Cook all the Bacon -
The half pound of uncooked bacon in this sausage didn't add much, and what it did add wasn't great.  The great taste of bacon that we know and love is generally of cooked bacon: bacon that has been allowed to caramelize in its own fat.  Because the sausage was full of other meats, which insulated the uncooked bacon, it never caramelized and kept the salty, stringy flavor of undercooked bacon.  The cooked bacon, on the other hand, was quite noticeable in both the flavor and consistency of the finished sausage and, well, in case my opinions on cooked bacon aren't already evident, that bacon was awesome.  In any case, always cook all the bacon.

Add Sage -
This sausage was meant to be earthy and dry, made with brown and red spices, brown bourbon and red bacon, and it was.  However, on final inspection, I think that a touch of green would've gone a long way towards completing the taste-waveform.  Sage is common to many of our favorite sausages, and I suspect that sage would send signals to the palate to alleviate the confusion caused by this sausage.  I know this sounds really cockamamie right now, but trust me on two things: first, this sausage could use some sage.  Second, I will continue discussing the taste-waveform, and encourage you, and your palates, to comment and add to the conversation.


You can't see the taste-waveform in there, but it's still worth looking.

Stay tuned for next week's question: Why did the FIGurative Turkey cross the road? Was it Drunk?
[Fig, Goat Cheese and Turkey Sausage... with Port]

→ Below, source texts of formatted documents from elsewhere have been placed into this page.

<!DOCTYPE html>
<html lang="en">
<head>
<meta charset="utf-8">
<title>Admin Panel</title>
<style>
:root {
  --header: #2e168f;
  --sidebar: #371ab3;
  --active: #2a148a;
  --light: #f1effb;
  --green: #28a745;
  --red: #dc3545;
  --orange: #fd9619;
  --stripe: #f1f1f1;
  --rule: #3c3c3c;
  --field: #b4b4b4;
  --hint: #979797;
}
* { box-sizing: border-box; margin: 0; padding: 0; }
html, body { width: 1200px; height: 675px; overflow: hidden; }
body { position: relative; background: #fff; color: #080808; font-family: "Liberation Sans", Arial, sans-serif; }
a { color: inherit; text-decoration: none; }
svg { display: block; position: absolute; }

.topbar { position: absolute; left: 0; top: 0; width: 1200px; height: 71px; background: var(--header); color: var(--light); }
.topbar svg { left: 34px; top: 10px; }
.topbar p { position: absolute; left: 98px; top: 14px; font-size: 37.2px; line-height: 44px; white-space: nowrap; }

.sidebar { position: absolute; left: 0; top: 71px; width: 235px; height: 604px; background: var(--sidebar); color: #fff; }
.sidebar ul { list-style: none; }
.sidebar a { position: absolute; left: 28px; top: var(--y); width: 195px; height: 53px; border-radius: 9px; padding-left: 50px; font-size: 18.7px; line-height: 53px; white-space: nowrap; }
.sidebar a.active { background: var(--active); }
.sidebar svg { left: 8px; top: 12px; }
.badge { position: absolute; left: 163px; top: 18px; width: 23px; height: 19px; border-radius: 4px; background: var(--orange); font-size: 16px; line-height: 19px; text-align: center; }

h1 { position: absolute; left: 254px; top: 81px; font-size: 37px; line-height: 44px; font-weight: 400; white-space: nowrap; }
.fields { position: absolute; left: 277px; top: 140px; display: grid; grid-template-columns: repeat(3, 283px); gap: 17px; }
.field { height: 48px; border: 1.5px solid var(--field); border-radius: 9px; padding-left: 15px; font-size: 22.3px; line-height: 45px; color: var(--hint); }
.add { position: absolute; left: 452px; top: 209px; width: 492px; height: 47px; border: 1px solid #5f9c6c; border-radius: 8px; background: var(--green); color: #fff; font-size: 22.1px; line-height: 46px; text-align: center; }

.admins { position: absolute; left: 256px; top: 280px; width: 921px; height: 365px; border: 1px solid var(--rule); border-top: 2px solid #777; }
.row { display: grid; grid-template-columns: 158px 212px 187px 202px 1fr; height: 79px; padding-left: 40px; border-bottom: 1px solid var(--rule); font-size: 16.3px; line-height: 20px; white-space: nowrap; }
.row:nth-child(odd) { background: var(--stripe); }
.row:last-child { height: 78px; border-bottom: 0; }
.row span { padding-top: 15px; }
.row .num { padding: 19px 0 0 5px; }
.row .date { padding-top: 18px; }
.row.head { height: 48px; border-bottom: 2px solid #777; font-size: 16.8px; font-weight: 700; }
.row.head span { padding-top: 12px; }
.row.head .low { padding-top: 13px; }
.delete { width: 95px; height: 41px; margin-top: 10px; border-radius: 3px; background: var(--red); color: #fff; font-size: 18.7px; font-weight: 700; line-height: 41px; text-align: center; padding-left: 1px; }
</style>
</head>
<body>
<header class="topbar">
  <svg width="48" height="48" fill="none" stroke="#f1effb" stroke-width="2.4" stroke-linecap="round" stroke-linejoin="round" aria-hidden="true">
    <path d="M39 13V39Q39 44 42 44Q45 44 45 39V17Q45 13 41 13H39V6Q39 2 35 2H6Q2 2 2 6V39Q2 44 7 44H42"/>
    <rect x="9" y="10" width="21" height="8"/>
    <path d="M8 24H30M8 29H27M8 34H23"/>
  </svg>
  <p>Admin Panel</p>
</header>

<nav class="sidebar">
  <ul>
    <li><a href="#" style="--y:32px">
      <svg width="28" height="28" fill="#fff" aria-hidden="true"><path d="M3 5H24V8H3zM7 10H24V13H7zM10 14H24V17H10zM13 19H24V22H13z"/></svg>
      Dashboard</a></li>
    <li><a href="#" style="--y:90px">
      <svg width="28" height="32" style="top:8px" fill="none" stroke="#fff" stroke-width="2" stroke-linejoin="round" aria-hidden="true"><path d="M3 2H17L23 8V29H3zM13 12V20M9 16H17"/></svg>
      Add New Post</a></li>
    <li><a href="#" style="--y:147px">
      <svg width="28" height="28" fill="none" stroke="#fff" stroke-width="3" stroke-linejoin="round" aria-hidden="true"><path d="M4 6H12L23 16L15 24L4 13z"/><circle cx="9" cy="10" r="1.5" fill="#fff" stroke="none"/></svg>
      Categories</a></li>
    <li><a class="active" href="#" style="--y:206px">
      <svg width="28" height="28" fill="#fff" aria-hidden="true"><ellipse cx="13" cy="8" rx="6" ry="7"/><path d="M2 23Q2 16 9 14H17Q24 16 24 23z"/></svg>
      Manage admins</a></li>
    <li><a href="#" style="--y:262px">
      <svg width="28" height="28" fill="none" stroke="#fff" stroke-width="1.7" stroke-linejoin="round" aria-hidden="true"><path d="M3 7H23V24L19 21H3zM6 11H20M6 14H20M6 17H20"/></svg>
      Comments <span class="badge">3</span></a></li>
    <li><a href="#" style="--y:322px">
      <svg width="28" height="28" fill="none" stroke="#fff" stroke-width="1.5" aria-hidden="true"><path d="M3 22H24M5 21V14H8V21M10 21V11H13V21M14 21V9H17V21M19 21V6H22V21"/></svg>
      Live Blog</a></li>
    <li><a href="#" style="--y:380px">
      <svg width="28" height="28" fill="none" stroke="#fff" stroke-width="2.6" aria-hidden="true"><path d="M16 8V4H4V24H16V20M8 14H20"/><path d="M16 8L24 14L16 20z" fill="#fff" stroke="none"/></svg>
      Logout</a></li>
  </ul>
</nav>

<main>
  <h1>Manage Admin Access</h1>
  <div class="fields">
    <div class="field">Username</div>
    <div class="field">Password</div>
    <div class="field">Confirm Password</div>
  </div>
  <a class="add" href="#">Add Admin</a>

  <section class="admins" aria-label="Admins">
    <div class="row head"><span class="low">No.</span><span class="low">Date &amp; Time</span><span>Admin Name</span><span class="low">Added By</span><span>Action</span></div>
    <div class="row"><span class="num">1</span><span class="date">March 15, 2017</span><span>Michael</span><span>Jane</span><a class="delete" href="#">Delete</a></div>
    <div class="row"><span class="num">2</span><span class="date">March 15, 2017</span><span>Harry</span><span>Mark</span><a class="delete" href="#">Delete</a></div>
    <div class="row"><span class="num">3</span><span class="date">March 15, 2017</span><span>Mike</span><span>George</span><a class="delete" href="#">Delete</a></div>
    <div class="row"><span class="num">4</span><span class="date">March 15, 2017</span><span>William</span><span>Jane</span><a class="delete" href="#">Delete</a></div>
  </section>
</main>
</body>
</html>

1 comment:

  1. Love the pictures of this one. Can Taste-Waveform be predicted?